In philosophy circles, bullshit is a technical term denoting a claim which is presented as “fact” although its veracity has not been established. The truth value of bullshit is largely irrelevant to its propagators. Bullshit is disseminated in the service of particular ends, typically opaque to the audience. There is no better description for the Obama Administration’s case for intervention in Syria.
The Obama Administration had been intending to use the Ghouta incident as a pretext for changing the balance of power “on the ground” in Syria. They were prevented from direct military action as a result of the deft maneuvering of Syria and Russia, so they have instead ramped up the delivery of arms to the rebels, and stand poised to shift the training of said rebels from a small CIA operation into a much larger Pentagon-run operation.

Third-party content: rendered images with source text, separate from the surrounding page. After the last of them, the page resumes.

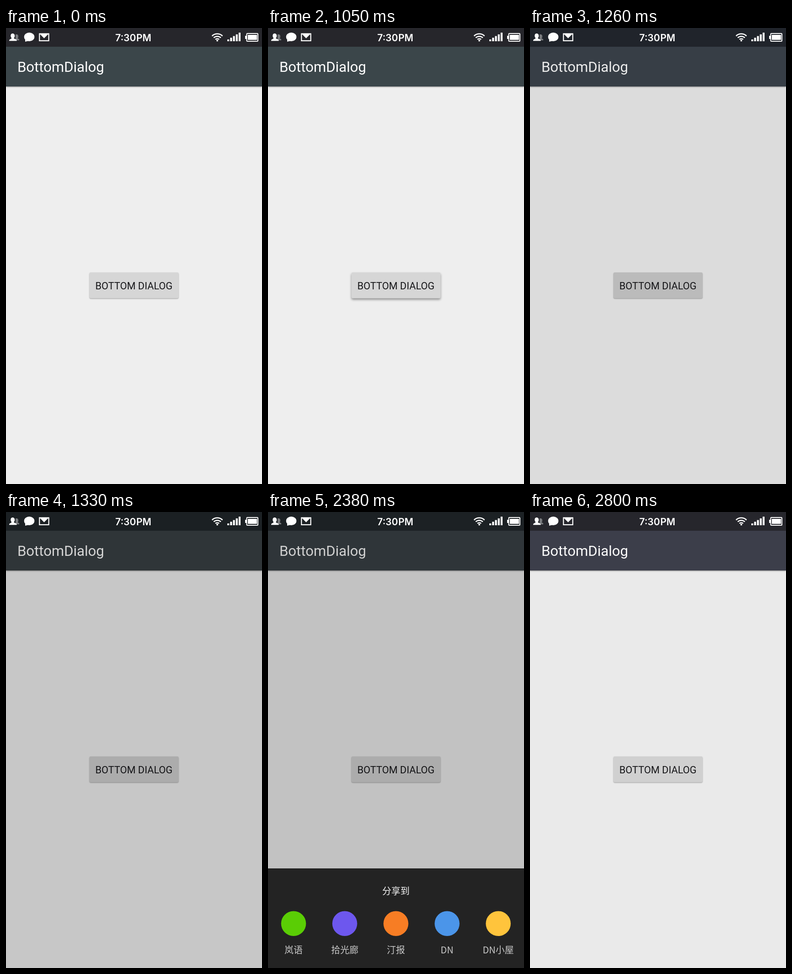
An HTML page that plays this animation: 561x998 px, repeating every 4.34 s.

```html
<!DOCTYPE html>
<html lang="zh-CN">
<head>
<meta charset="utf-8">
<title>BottomDialog</title>
<style>
  html, body { margin: 0; width: 100%; height: 100%; overflow: hidden; background: #eee; }
  svg { display: block; width: 100vw; height: 100vh; }
  .ui { font-family: Roboto, sans-serif; }
  .clock { font: 600 21px Inter, sans-serif; fill: #fff; }
  #sheet { font: 20px "Noto Sans CJK SC", "Noto Sans CJK", sans-serif; text-anchor: middle; }
  #bar { filter: drop-shadow(0 1.5px 1.5px rgba(0, 0, 0, .4)); }
</style>
</head>
<body>
<svg viewBox="0 0 561 998" preserveAspectRatio="none">
  <rect width="561" height="998" fill="#eee"/>

  <g class="ui">
    <rect id="bar" y="30" width="561" height="98"/>
    <text x="24.9" y="96" font-size="31.17" fill="#fff">BottomDialog</text>
    <rect id="button" x="183" y="535" width="195" height="56.5" rx="3"/>
    <text x="280.3" y="571.5" font-size="21.8" fill="#17171a" text-anchor="middle">BOTTOM DIALOG</text>
  </g>

  <rect id="dim" y="41" width="561" height="957"/>

  <g id="sheet">
    <rect y="780" width="561" height="218" fill="#232323"/>
    <text x="280.3" y="837" fill="#f4f4f4">分享到</text>
  </g>

  <rect id="status" width="561" height="41"/>
  <g fill="#fff">
    <!-- contacts -->
    <path fill="#77797c" d="M23 14c3 0 4 2 4 4.500s-1 3-1 4.500l3 1.500v2.500h-8V14z"/>
    <path d="M14.500 12c3.200 0 4.700 2.300 4.700 5.500 0 2-1 3-1.600 4.200v1.300l4.900 2.200c.8.500 1 1.500 1 3H7c0-1.500.2-2.500 1-3l4-2.200v-1.300c-.8-1.200-1.700-2.200-1.700-4.200 0-3.200 1.200-5.500 4.200-5.500z"/>
    <!-- message -->
    <ellipse cx="51" cy="19.500" rx="11.300" ry="9.500"/>
    <path d="M42 23v7l8-2z"/>
    <!-- mail -->
    <path fill="none" stroke="#fff" stroke-width="2.200" d="M73.300 12.600h20.400v15.300H73.300z"/>
    <path d="M73 12h21l-10.500 10.500z"/>
    <!-- wifi -->
    <g fill="none" stroke="#fff" stroke-width="2.500">
      <path d="M451.500 17.500a16.500 16.500 0 0 1 23 0M455.200 21.300a11.200 11.200 0 0 1 15.600 0M458.900 25a6 6 0 0 1 8.200 0"/>
    </g>
    <circle cx="463" cy="27.500" r="2"/>
    <g id="signal"></g>
    <!-- battery -->
    <path d="M524 17h3v7h-3zM530 15h20v11h-20z"/>
    <rect x="527.500" y="12" width="24.500" height="17" rx="1.500" fill="none" stroke="#fff" stroke-width="2"/>
  </g>
  <text class="clock" x="239.500" y="28.500">7:30</text>
  <text class="clock" x="318.500" y="28.500" text-anchor="end">PM</text>
</svg>

<script>
const LOOP = 4340;
const SHEET_H = 218;
const $ = id => document.getElementById(id);

function add(parent, tag, attrs, text = '') {
  const el = document.createElementNS(parent.namespaceURI, tag);
  for (const key in attrs) el.setAttribute(key, attrs[key]);
  el.textContent = text;
  parent.append(el);
}

for (let i = 0; i < 5; i++) {
  const height = 4 + i * 3.7;
  add($('signal'), 'rect', { x: 485 + i * 6.2, y: 29 - height, width: 4.2, height });
}

[
  ['岚语', '#5acd05'],
  ['拾光廊', '#6d57ee'],
  ['汀报', '#f77d24'],
  ['DN', '#4b95e9'],
  ['DN小屋', '#ffc43c']
].forEach(([label, fill], i) => {
  const x = 56 + i * 112.15;
  add($('sheet'), 'circle', { cx: x, cy: 900.7, r: 27.3, fill });
  add($('sheet'), 'text', { x, y: 965.5, fill: '#c8c8c8' }, label);
});

// start ms, dim, share of sheet shown, button lift, bar, button, status bar
const steps = [
  [0,    0,    0,   0, '#3b464a', '#d6d6d6', '#26262b'],
  [1050, 0,    0,   1, '#3b464a', '#d6d6d6', '#26262b'],
  [1190, .017, 0,   1, '#3b454b', '#cecece', '#25262b'],
  [1260, .075, 0,   0, '#3b434c', '#cacaca', '#20242b'],
  [1330, .165, 0,   0, '#383f43', '#cecece', '#1b2023'],
  [1400, .185, .65, 0, '#3a4146', '#d3d3d3', '#1c2124'],
  [1470, .185, 1,   0, '#3a4146', '#d3d3d3', '#1c2124'],
  [2730, .1,   .5,  0, '#3b4249', '#d3d3d3', '#20242a'],
  [2800, .017, 0,   0, '#3d3f4b', '#d3d3d3', '#26262c']
];

function draw(t) {
  const [, dim, shown, lift, bar, button, status] = steps.findLast(s => s[0] <= t);
  $('dim').style.opacity = dim;
  $('sheet').setAttribute('transform', `translate(0 ${(1 - shown) * SHEET_H})`);
  $('bar').style.fill = bar;
  $('button').style.fill = button;
  $('button').style.filter = lift
    ? 'drop-shadow(0 3px 2.5px rgba(0,0,0,.4))'
    : 'drop-shadow(0 1.3px 1.1px rgba(0,0,0,.35))';
  $('status').style.fill = status;
}

const start = performance.now();
function tick() {
  draw((performance.now() - start) % LOOP);
  requestAnimationFrame(tick);
}
tick();
</script>
</body>
</html>
```
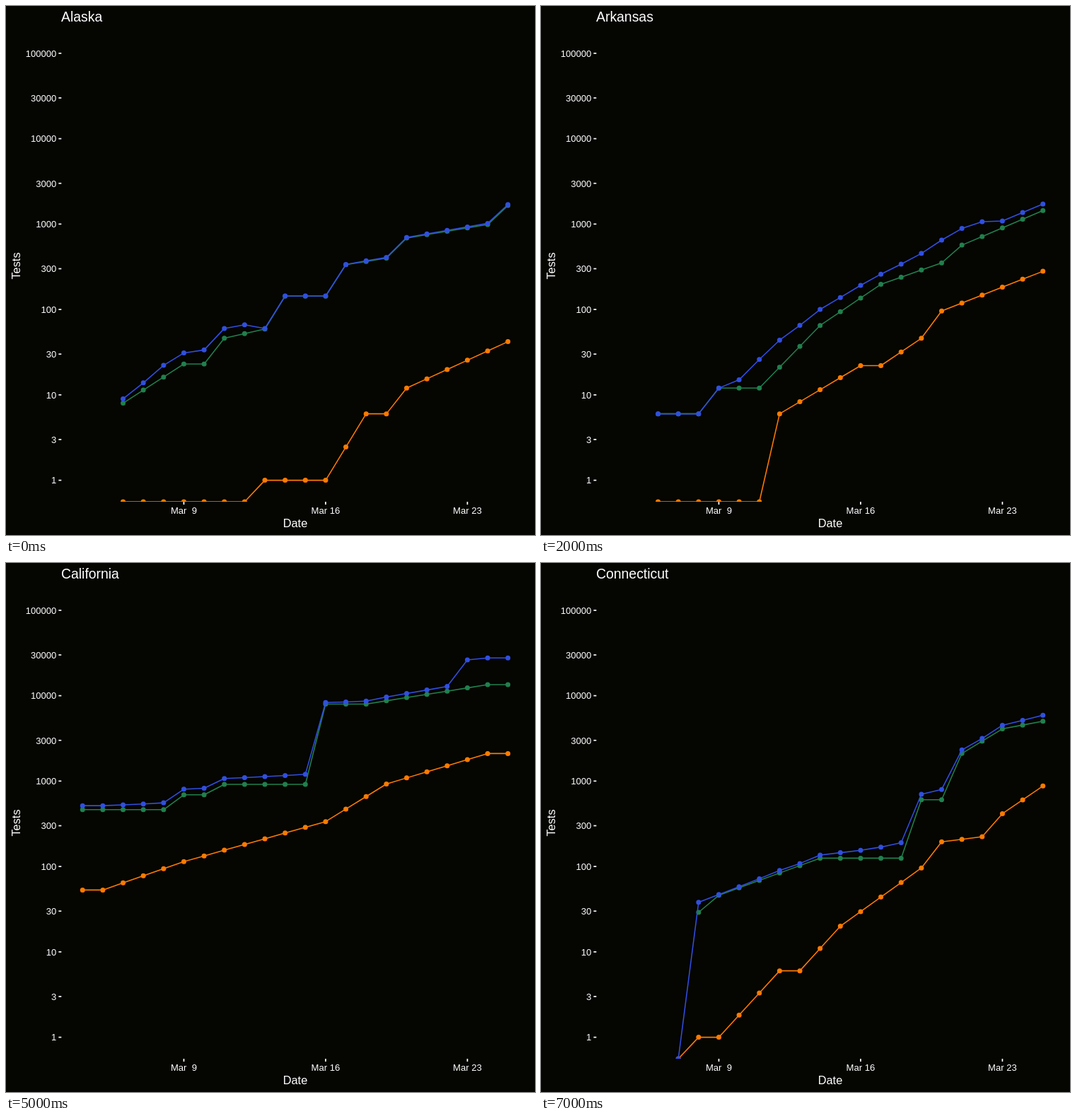
An HTML page that plays this animation: 748 by 748 pixels, repeating every 8 s.

```html
<!DOCTYPE html>
<html lang="en">
<head>
<meta charset="utf-8">
<title>Tests by state</title>
<style>
  html, body { margin: 0; width: 100%; height: 100%; overflow: hidden; background: #050501; }
  svg { display: block; width: 100vw; height: 100vh; }
  text { fill: #fff; font-family: "Liberation Sans", Arial, sans-serif; font-size: 13.07px; white-space: pre; }
  .title { font-size: 19.4px; }
  .name { font-size: 16.33px; text-anchor: middle; }
  .tick { stroke: #fff; stroke-width: 1.7; }
  .line { fill: none; stroke-width: 1.55; stroke-linejoin: round; }
</style>
</head>
<body>
<svg id="stage" viewBox="0 0 748 748">
  <clipPath id="panel"><rect x="78" y="30" width="662" height="671"/></clipPath>
  <text class="name" x="409" y="736.5">Date</text>
  <text class="name" transform="translate(19.7 367.5) rotate(-90)">Tests</text>
</svg>
<script>
const HOLD = 1000;
const DAY = 28.64, LAST_X = 709.7, LAST_DAY = 25;
const BOTTOM = 701, ONE_Y = 670.6, DECADE = 120.75;
const ORANGE = "#ff7a00", GREEN = "#20804d", BLUE = "#304fe0";
const stage = document.getElementById("stage");
const slides = [];

function add(parent, tag, attrs, text) {
  const el = document.createElementNS("http://www.w3.org/2000/svg", tag);
  for (const key in attrs) el.setAttribute(key, attrs[key]);
  if (text) el.textContent = text;
  parent.appendChild(el);
  return el;
}

const dayX = day => LAST_X - (LAST_DAY - day) * DAY;
const valueY = v => v > 0 ? ONE_Y - Math.log10(v) * DECADE : BOTTOM;

function drawAxes() {
  for (let e = 0; e <= 5; e++) {
    for (const m of e < 5 ? [1, 3] : [1]) {
      const v = m * 10 ** e, y = valueY(v);
      add(stage, "line", { class: "tick", x1: 74.4, x2: 78.3, y1: y, y2: y });
      add(stage, "text", { x: 71.3, y: y + 4.8, "text-anchor": "end" }, String(v));
    }
  }
  for (const day of [9, 16, 23]) {
    const x = dayX(day);
    add(stage, "line", { class: "tick", x1: x, x2: x, y1: BOTTOM, y2: BOTTOM + 4 });
    add(stage, "text", { x, y: 718, "text-anchor": "middle" }, "Mar " + String(day).padStart(2, "\u00a0"));
  }
}

// Exponential growth between [day, count] keys; a count holds next to a zero and after the last key.
function countAt(keys, day) {
  const i = keys.findLastIndex(key => key[0] <= day);
  if (i < 0) return 0;
  const [d0, v0] = keys[i];
  const [d1, v1] = keys[i + 1] || [d0 + 1, v0];
  return v0 && v1 ? v0 * (v1 / v0) ** ((day - d0) / (d1 - d0)) : v0;
}

function drawSeries(parent, color, first, count) {
  const points = [];
  for (let day = first; day <= LAST_DAY; day++) points.push([dayX(day), valueY(count(day))]);
  add(parent, "polyline", { class: "line", stroke: color, points: points.join(" ") });
  for (const [cx, cy] of points) add(parent, "circle", { cx, cy, r: 3.5, fill: color });
}

// The total is the sum of positive, negative and pending tests.
function state(name, positive, negative, pending) {
  const slide = add(stage, "g", { visibility: "hidden" });
  add(slide, "text", { class: "title", x: 78, y: 22.2 }, name);
  const plot = add(slide, "g", { "clip-path": "url(#panel)" });
  const total = day => countAt(positive, day) + countAt(negative, day) + countAt(pending, day);
  drawSeries(plot, ORANGE, positive[0][0], day => countAt(positive, day));
  if (negative.length) drawSeries(plot, GREEN, negative[0][0], day => countAt(negative, day));
  drawSeries(plot, BLUE, pending[0][0], total);
  slides.push(slide);
}

drawAxes();

state("Alaska",
  [[6, 0], [13, 1], [16, 1], [18, 6], [19, 6], [20, 12], [25, 42]],
  [[6, 8], [9, 23], [10, 23], [11, 46], [13, 59], [14, 143], [16, 143], [17, 334], [19, 400], [20, 686], [24, 986], [25, 1649]],
  [[6, 1], [8, 6], [11, 14], [13, 0]]);

state("Alabama",
  [[7, 0], [13, 1], [14, 6], [16, 28], [25, 283]],
  [[11, 10], [15, 28], [21, 28], [22, 1464], [25, 2529]],
  [[7, 0], [13, 46], [16, 0]]);

state("Arkansas",
  [[6, 0], [12, 6], [16, 22], [17, 22], [19, 46], [20, 96], [25, 280]],
  [[6, 6], [8, 6], [9, 12], [11, 12], [14, 65], [17, 197], [20, 351], [21, 567], [25, 1437]],
  [[6, 0], [10, 3], [11, 14], [17, 40], [20, 202], [23, 0]]);

state("American Samoa", [[16, 0]], [], [[16, 0]]);

state("Arizona",
  [[4, 2], [5, 2], [7, 5], [9, 5], [11, 9], [15, 12], [18, 28], [23, 265], [25, 450]],
  [[4, 27], [7, 44], [9, 44], [14, 121], [16, 125], [22, 282], [25, 323]],
  [[4, 8], [9, 8], [10, 27], [19, 130], [22, 100], [23, 10]]);

state("California",
  [[4, 53], [5, 53], [9, 114], [16, 335], [19, 924], [24, 2102]],
  [[4, 462], [8, 462], [9, 690], [10, 690], [11, 916], [15, 916], [16, 7981], [18, 7981], [24, 13452]],
  [[4, 0], [23, 12100]]);

state("Colorado",
  [[5, 0], [6, 2], [7, 8], [8, 8], [10, 12], [11, 28], [15, 131], [16, 131], [25, 912]],
  [[5, 19], [6, 46], [7, 55], [8, 104], [10, 142], [13, 523], [14, 609], [16, 627], [18, 1617], [25, 6789]],
  [[5, 21], [7, 69], [8, 0]]);

state("Connecticut",
  [[7, 0], [8, 1], [9, 1], [12, 6], [13, 6], [15, 20], [19, 96], [20, 194], [22, 223], [23, 415], [25, 875]],
  [[8, 29], [9, 46], [14, 125], [18, 125], [19, 604], [20, 604], [21, 2106], [23, 4085], [25, 5023]],
  [[7, 0], [8, 8], [9, 0]]);

function show(time) {
  const now = Math.floor(time / HOLD) % slides.length;
  slides.forEach((slide, i) => slide.setAttribute("visibility", i === now ? "visible" : "hidden"));
}

const start = performance.now();
function tick() {
  show(performance.now() - start);
  requestAnimationFrame(tick);
}
tick();
</script>
</body>
</html>
```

Moreover, the White House continues to make its case for strikes, despite the deal which was recently achieved with Russia and the al-Assad government. There are bills being floated in the Senate which would give the US the right to attack if the Administration deems the regime’s progress “unsatisfactory,” even in the absence of U.N. agreement. If the history of Iraq is any indication, we can rest assured that the progress will be deemed insufficient regardless of how well the Syrian government complies, providing ever-new pretexts to increase “allied” involvement. The opposition is already calling for further military restrictions on the Syrian government.
That is, while the recent developments were inconvenient for the Administration, the plans to depose al-Assad have been in the works since 2004–they will not be abandoned so easily. Sanity may prevail in this particular battle, but the war rages on. What follows is the third and final chapter in our deconstruction of the Obama Administration’s case for intervention in Syria.